Water is precious. Don’t waste it. {Editor’s Column}

Niki Turnera

If drought teaches us anything at all it should teach us the critical value of water.

Apparently Meeker residents aren’t learning the lesson. We’ve used more water in the last six weeks than ever before in the recorded history of Meeker water usage. When conditions are as dry and drastic as they are, that’s not something to be proud of.

Half of my 28 years of marriage has involved having a cistern and a father with a tape measure who was sure to let us know exactly how much water we consumed every month, and that using excess water meant spending extra money and extra time. We started practicing water conservation early on in our marriage: don’t let the water run while brushing your teeth; don’t let the water run while rinsing the dishes; don’t run laundry or the dishwasher unless it’s a full load; don’t water the lawn during the heat of the day when most of the water evaporates anyway; five minute showers; bathtubs filled no deeper than three inches for the kids; and the infamous “if it’s yellow let it mellow, if it’s brown, flush it down” toilet theology that freaks people out.

In my opinion, we, as a society in general, and as a local culture specifically, are sloppy about our water consumption. Why? Because it’s still cheap. Our water rates are ridiculously low in comparison to our neighbors. Rangely charges more for water than Meeker does. I think because our water rates are so low it’s easy for us to justify overuse.

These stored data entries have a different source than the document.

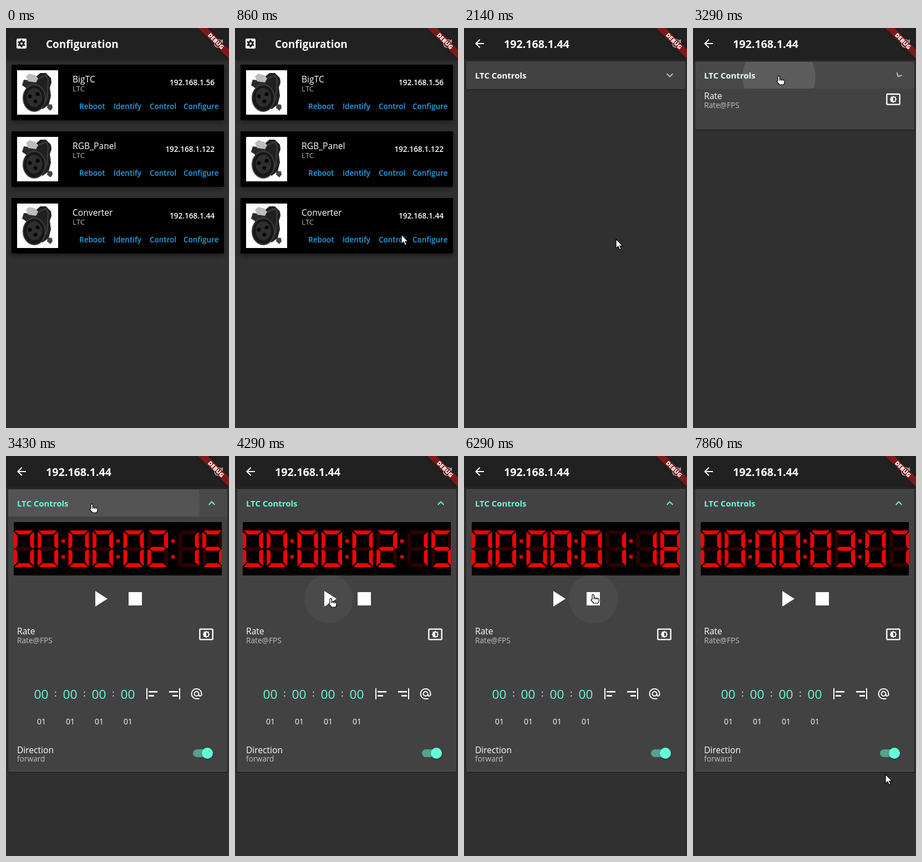
Write an HTML page that moves like this. It is 402 px wide and 720 px high and loops after 8000 ms.

```html
<!DOCTYPE html>
<html lang="en">
<head>
<meta charset="utf-8">
<title>Configuration</title>
<style>
html, body { margin: 0; width: 100%; height: 100%; overflow: hidden; background: #303030; }
svg { display: block; width: 100vw; height: 100vh; }
text { font-family: "Open Sans", "Noto Sans", sans-serif; fill: #fff; white-space: pre; }
.title { font-size: 19px; font-weight: 700; }
.name { font-size: 15.6px; font-weight: 500; }
.sub { font-size: 13.7px; font-weight: 500; fill: #c0c0c0; }
.kind { font-size: 13.3px; font-weight: 500; fill: #b3b3b3; }
.ip { font-size: 13.6px; font-weight: 600; text-anchor: end; }
.title.ip { font-size: 19.7px; font-weight: 700; text-anchor: start; }
.act { font-size: 13.5px; font-weight: 600; fill: #25a2e8; }
.head { font-size: 14.9px; font-weight: 700; }
.big { font-size: 22.7px; fill: #64ffda; text-anchor: middle; }
.mid { font-size: 16px; text-anchor: middle; }
.small { font-size: 13.9px; font-weight: 500; text-anchor: middle; }
.debug { font-size: 10.4px; font-weight: 800; text-anchor: middle; }
.bar { fill: #212121; filter: drop-shadow(0 2px 3px rgba(0,0,0,.4)); }
.card { filter: drop-shadow(0 4px 4px rgba(0,0,0,.4)); }
.panel { fill: #424242; filter: drop-shadow(0 1px 1.5px rgba(0,0,0,.45)); }
.cursor { fill: #fff; stroke: #000; stroke-width: 1.2; stroke-linejoin: round; }
.white { fill: #fff; }
.line { fill: none; stroke: #fff; stroke-width: 2; }
.lit { fill: #f00; }
.dim { fill: #2e0000; }
</style>
</head>
<body>
<svg id="stage" viewBox="0 0 402 720"></svg>
<script>
const FPS = 7, LOOP = 8000, FULL = 458;
const TEAL = [100, 255, 218];

const text = (cls, x, y, s) => `<text class="${cls}" x="${x}" y="${y}">${s}</text>`;
const icon = (x, y, size, body) =>
  `<g transform="translate(${x} ${y}) scale(${size / 24})">${body}</g>`;

// Home page
const connector = `
  <rect width="74" height="80" fill="#fff"/>
  <path d="M15 30L36 10 42 5 52 5 61 14 62 22 59 31 61 46 57 62 46 70 30 60z" fill="#202020"/>
  <path d="M38 15L52 9 56 17 54 50 48 62" fill="none" stroke="#3a3a3a" stroke-width="2.5"/>
  <path d="M55 61l8 1 1 6-4 5-6-5z" fill="#444"/>
  <path d="M9 27L12 17 20 18 38 20 34 27 18 33z" fill="#2a2a2a"/>
  <path d="M16 11L22 6 33 9 38 15 34 22 20 20z" fill="#bdbdbd"/>
  <ellipse cx="31" cy="50" rx="20" ry="24" fill="#171717" stroke="#3f3f3f" stroke-width="2"/>
  <ellipse cx="31" cy="49" rx="14" ry="17" fill="#2e2e2e"/>
  <g fill="#050505"><circle cx="23" cy="47" r="3.500"/><circle cx="37" cy="43" r="3.500"/><circle cx="33" cy="56" r="3.500"/></g>`;

const card = ([name, ip], i) => `<g transform="translate(0 ${i * 120})">
  <rect class="card" x="10" y="66" width="383" height="100"/>
  <g transform="translate(20 76)">${connector}</g>
  ${text('name', 120, 98, name)}${text('kind', 120, 114, 'LTC')}
  ${text('ip', 376, 103, ip)}
  ${[['Reboot', 132], ['Identify', 194], ['Control', 259], ['Configure', 320]]
    .map(([s, x]) => text('act', x, 146, s)).join('')}</g>`;

const gear = `<rect x="3" y="3" width="18" height="18" rx="2" fill="#fff"/>
  <circle cx="12" cy="12" r="5.900" fill="none" stroke="#212121" stroke-width="2.400" pathLength="12"
    stroke-dasharray="1 1" stroke-dashoffset=".5" transform="rotate(90 12 12)"/>
  <circle cx="12" cy="12" r="5.200" fill="#212121"/><circle cx="12" cy="12" r="2" fill="#fff"/>`;
const refresh = `<path fill="#ddd" opacity=".8" d="M17.65 6.35C16.2 4.9 14.21 4 12 4c-4.42 0-8 3.58-8 8s3.58 8 8 8c3.73 0 6.84-2.55 7.73-6h-2.08c-.82 2.33-3.04 4-5.65 4-3.31 0-6-2.69-6-6s2.69-6 6-6c1.66 0 3.14.69 4.22 1.78L13 11h7V4z"/>`;
const appBar = (lead, title) => `<rect class="bar" width="402" height="56"/>
  ${icon(16, 16, 24, lead)}${title}${icon(371, 16, 24, refresh)}`;

const home = appBar(gear, text('title', 72, 36, 'Configuration')) +
  [['BigTC', '192.168.1.56'], ['RGB_Panel', '192.168.1.122'], ['Converter', '192.168.1.44']]
    .map(card).join('');

// Control page
const back = '<path class="white" d="M20 11H7.83l5.59-5.59L12 4l-8 8 8 8 1.41-1.41L7.83 13H20z"/>';
const brightness = `<rect class="line" x="2" y="4" width="20" height="16" rx="1"/>
  <path class="white" fill-rule="evenodd" d="M8 16h2.5l1.5 1.5 1.5-1.5H16v-2.5l1.5-1.5-1.5-1.5V8h-2.5L12 6.5 10.5 8H8v2.5L6.5 12 8 13.5zM12 9a3 3 0 0 1 0 6z"/>`;
const alignLeft = '<path class="white" d="M2 2h2v20H2zM6 7h16v2.8H6zM6 14.2h10V17H6z"/>';
const alignRight = `<g transform="matrix(-1 0 0 1 24 0)">${alignLeft}</g>`;
const at = '<path class="line" d="M17 21h-5a9 9 0 1 1 9-9v1.4a2.5 2.5 0 0 1-5 0V12"/><circle class="line" cx="12" cy="12" r="4"/>';

// Seven segments in a 37 x 66 cell, named a to g
const SEGMENTS = {
  a: '2,0 35,0 28,7 9,7',
  b: '37,2 37,31 34,32 30,28 30,9',
  c: '37,64 37,35 34,34 30,38 30,57',
  d: '2,66 35,66 28,59 9,59',
  e: '0,64 0,35 3,34 7,38 7,57',
  f: '0,2 0,31 3,32 7,28 7,9',
  g: '4,33 8,29.5 29,29.5 33,33 29,36.5 8,36.5'
};
const LIT = ['abcdef', 'bc', 'abged', 'abgcd', 'fgbc', 'afgcd', 'afgedc', 'abc', 'abcdefg', 'abcdfg'];
const digitX = i => 13.5 + Math.floor(i / 2) * 99 + (i % 2) * 43.5;
const clockFace = [...Array(8).keys()].map(i =>
  `<g class="digit" transform="translate(${digitX(i)} 134)">` +
  Object.values(SEGMENTS).map(p => `<polygon points="${p}"/>`).join('') + '</g>').join('') +
  [103, 202, 301].map(x => `<path class="lit" d="M${x - 3} 150h6v6h-6zM${x - 3} 178.5h6v6h-6z"/>`).join('');

const fields = [64, 116, 168, 220].map((x, i) =>
  text('big', x - .5, 437, '00') + text('small', x, 483, '01') +
  (i < 3 ? text('mid', x + 25.5, 433, ':') : '')).join('');

const content = `
  <rect x="14" y="119" width="375" height="96"/>
  <g clip-path="url(#face)">${clockFace}</g>
  <circle id="playHover" cx="169" cy="257" r="44" fill="#fff"/>
  <circle id="stopHover" cx="233.5" cy="257" r="44.5" fill="#fff"/>
  ${icon(145, 233, 48, '<path class="white" d="M8 5v14l11-7z"/>')}
  ${icon(209, 233, 48, '<path class="white" d="M6 6h12v12H6z"/>')}
  ${text('name', 20, 321, 'Rate')}${text('sub', 20, 337, 'Rate@FPS')}
  ${icon(347, 307, 28, brightness)}
  ${fields}
  ${icon(251, 416, 24, alignLeft)}${icon(292, 416, 24, alignRight)}${icon(331.5, 416, 24, at)}
  ${text('name', 20, 535, 'Direction')}${text('sub', 20, 550, 'forward')}
  <rect x="337" y="528" width="34" height="14" rx="7" fill="rgba(100,255,218,.5)"/>
  <circle cx="363" cy="535" r="10" fill="#64ffda" style="filter:drop-shadow(0 1px 1px rgba(0,0,0,.4))"/>`;

const control = `<rect width="402" height="720" fill="#303030"/>
  ${appBar(back, text('title ip', 72, 36, '192.168.1.44'))}
  <rect class="panel" id="panel" x="4" y="60" width="395" rx="2"/>
  <rect id="headHover" x="4" y="61" width="395" height="48" fill="#fff"/>
  <g clip-path="url(#header)"><circle id="ripple" cx="155" cy="88" fill="#fff"/></g>
  <g id="edges" fill="#fff"><rect x="4" y="60" width="395" height="1"/><rect x="4" y="567" width="395" height="1"/></g>
  <text class="head" x="20" y="91" id="head">LTC Controls</text>
  <path id="chevron" d="M16.59 8.59L12 13.17 7.41 8.59 6 10l6 6 6-6z"/>
  <g clip-path="url(#body)"><g id="content">${content}</g></g>`;

const banner = `<g transform="translate(402 0) rotate(45)">
  <rect x="-40" y="27.2" width="80" height="12" fill="#b71c1c" fill-opacity=".63" style="filter:drop-shadow(0 0 3px rgba(0,0,0,.5))"/>
  ${text('debug', 0, 37, 'DEBUG')}</g>`;

document.getElementById('stage').innerHTML = `
  <defs>
    <clipPath id="face"><rect x="14" y="119" width="375" height="96"/></clipPath>
    <clipPath id="header"><rect x="4" y="61" width="395" height="48"/></clipPath>
    <clipPath id="body"><rect id="bodyClip" x="4" y="109" width="395"/></clipPath>
  </defs>
  <rect width="402" height="720" fill="#303030"/>
  ${home}<g id="control">${control}</g>${banner}
  <path class="cursor" id="arrow" d="M0 0V16.5l4-3.5 2.6 6 2.8-1.2-2.6-5.8H12z"/>
  <path class="cursor" id="hand" d="M3 8V2a1.7 1.7 0 0 1 3.4 0v4l6.6 1a2.2 2.2 0 0 1 2 2.2v3L13.5 16H6L1 10.5q.3-2 2-1.5zM6.4 6v3M9.3 6.6v2.6M12.2 7v2.4"/>`;

const el = id => document.getElementById(id);
const set = (id, attrs) => { for (const a in attrs) el(id).setAttribute(a, attrs[a]); };
const clamp = v => Math.min(1, Math.max(0, v));
const mix = (from, e) => `rgb(${TEAL.map(c => Math.round(from + (c - from) * e))})`;

// Pointer stops: step, x, y
const PATH = [
  [1, 392, 40], [3, 350, 190], [6, 300, 372], [8, 282, 390], [10, 274, 380], [16, 274, 380],
  [18, 205, 240], [19, 140, 140], [20, 118, 98], [21, 150, 86], [25, 150, 86], [27, 163, 190],
  [28, 168, 246], [29, 168, 256], [38, 168, 256], [41, 214, 252], [42, 228, 249], [47, 228, 249],
  [49, 272, 420], [51, 318, 634], [52, 335, 610], [54, 347, 573], [56, 347, 573]
];
function pointer(k) {
  const i = PATH.findIndex(p => p[0] > k);
  if (i < 1) return null;
  const [a, b] = [PATH[i - 1], PATH[i]];
  const p = (k - a[0]) / (b[0] - a[0]);
  return [a[1] + (b[1] - a[1]) * p, a[2] + (b[2] - a[2]) * p];
}

function drawPointer(k, open) {
  const pos = pointer(k);
  const near = (x, r) => pos && open === 1 && Math.hypot(pos[0] + 4 - x, pos[1] - 257) < r;
  const onHead = pos && k > 16 && pos[1] > 60 && pos[1] < 109;
  const onPlay = near(169, 32), onStop = near(233.5, 32);
  const hand = onHead || onPlay || onStop;
  set('arrow', { visibility: pos && !hand ? 'visible' : 'hidden' });
  set('hand', { visibility: hand ? 'visible' : 'hidden' });
  if (pos) set(hand ? 'hand' : 'arrow', { transform: `translate(${pos})` });
  set('headHover', { opacity: onHead ? .04 : 0 });
  const press = k === 31 || k === 32 ? .06 : 0;
  set('playHover', { opacity: onPlay ? .045 + press : 0 });
  set('stopHover', { opacity: onStop ? .045 : 0 });
}

// The clock holds 02:15, then restarts from zero at 25 frames a second
function drawClock(t) {
  const n = t < 4560 ? 65 : Math.floor((t - 4560) / 40);
  const pad = v => String(v).padStart(2, '0');
  const digits = '0000' + pad(Math.floor(n / 25)) + pad(n % 25);
  document.querySelectorAll('.digit').forEach((g, i) => {
    [...g.children].forEach((seg, j) => {
      seg.setAttribute('class', LIT[digits[i]].includes('abcdefg'[j]) ? 'lit' : 'dim');
    });
  });
}

function draw(k) {
  const t = k * 1000 / FPS;

  const turn = clamp((t - 1840) / 300);
  set('control', {
    opacity: turn ** 1.75,
    transform: `translate(0 ${180 * (1 - turn) ** 2.4})`,
    visibility: turn ? 'visible' : 'hidden'
  });

  const open = clamp((t - 3218) / 200) ** 1.7;
  set('panel', { height: 50 + FULL * open });
  set('bodyClip', { height: FULL * open });
  set('content', { transform: `translate(0 ${-(1 - open) * FULL / 2})` });
  set('edges', { opacity: open === 1 ? .12 : 0 });
  el('head').style.fill = mix(255, open);
  set('chevron', { fill: mix(192, open), transform: `translate(371 85) rotate(${180 * open}) translate(-12 -12)` });

  const spread = t - 3218;
  set('ripple', {
    r: Math.max(0, 66 + (spread - 68) * .9),
    opacity: spread > 0 ? .11 * clamp(1 - (spread - 68) / 300) : 0
  });

  drawClock(t);
  drawPointer(k, open);
}

let last = -1;
function tick(now) {
  const k = Math.floor(((now % LOOP) + 5) * FPS / 1000) % (LOOP * FPS / 1000);
  if (k !== last) draw(last = k);
  requestAnimationFrame(tick);
}
draw(0);
requestAnimationFrame(tick);
</script>
</body>
</html>
```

We need to examine our water consumption and consider our behaviors. Water is a finite resource. Wasting it is stupid. The more people who practice water conservation, the better, regardless of your politics or your location. When you’re limited to a cistern, you learn the value of practicing water conservation, and those principles carry over to a well and to town water. Water is precious. Don’t waste it.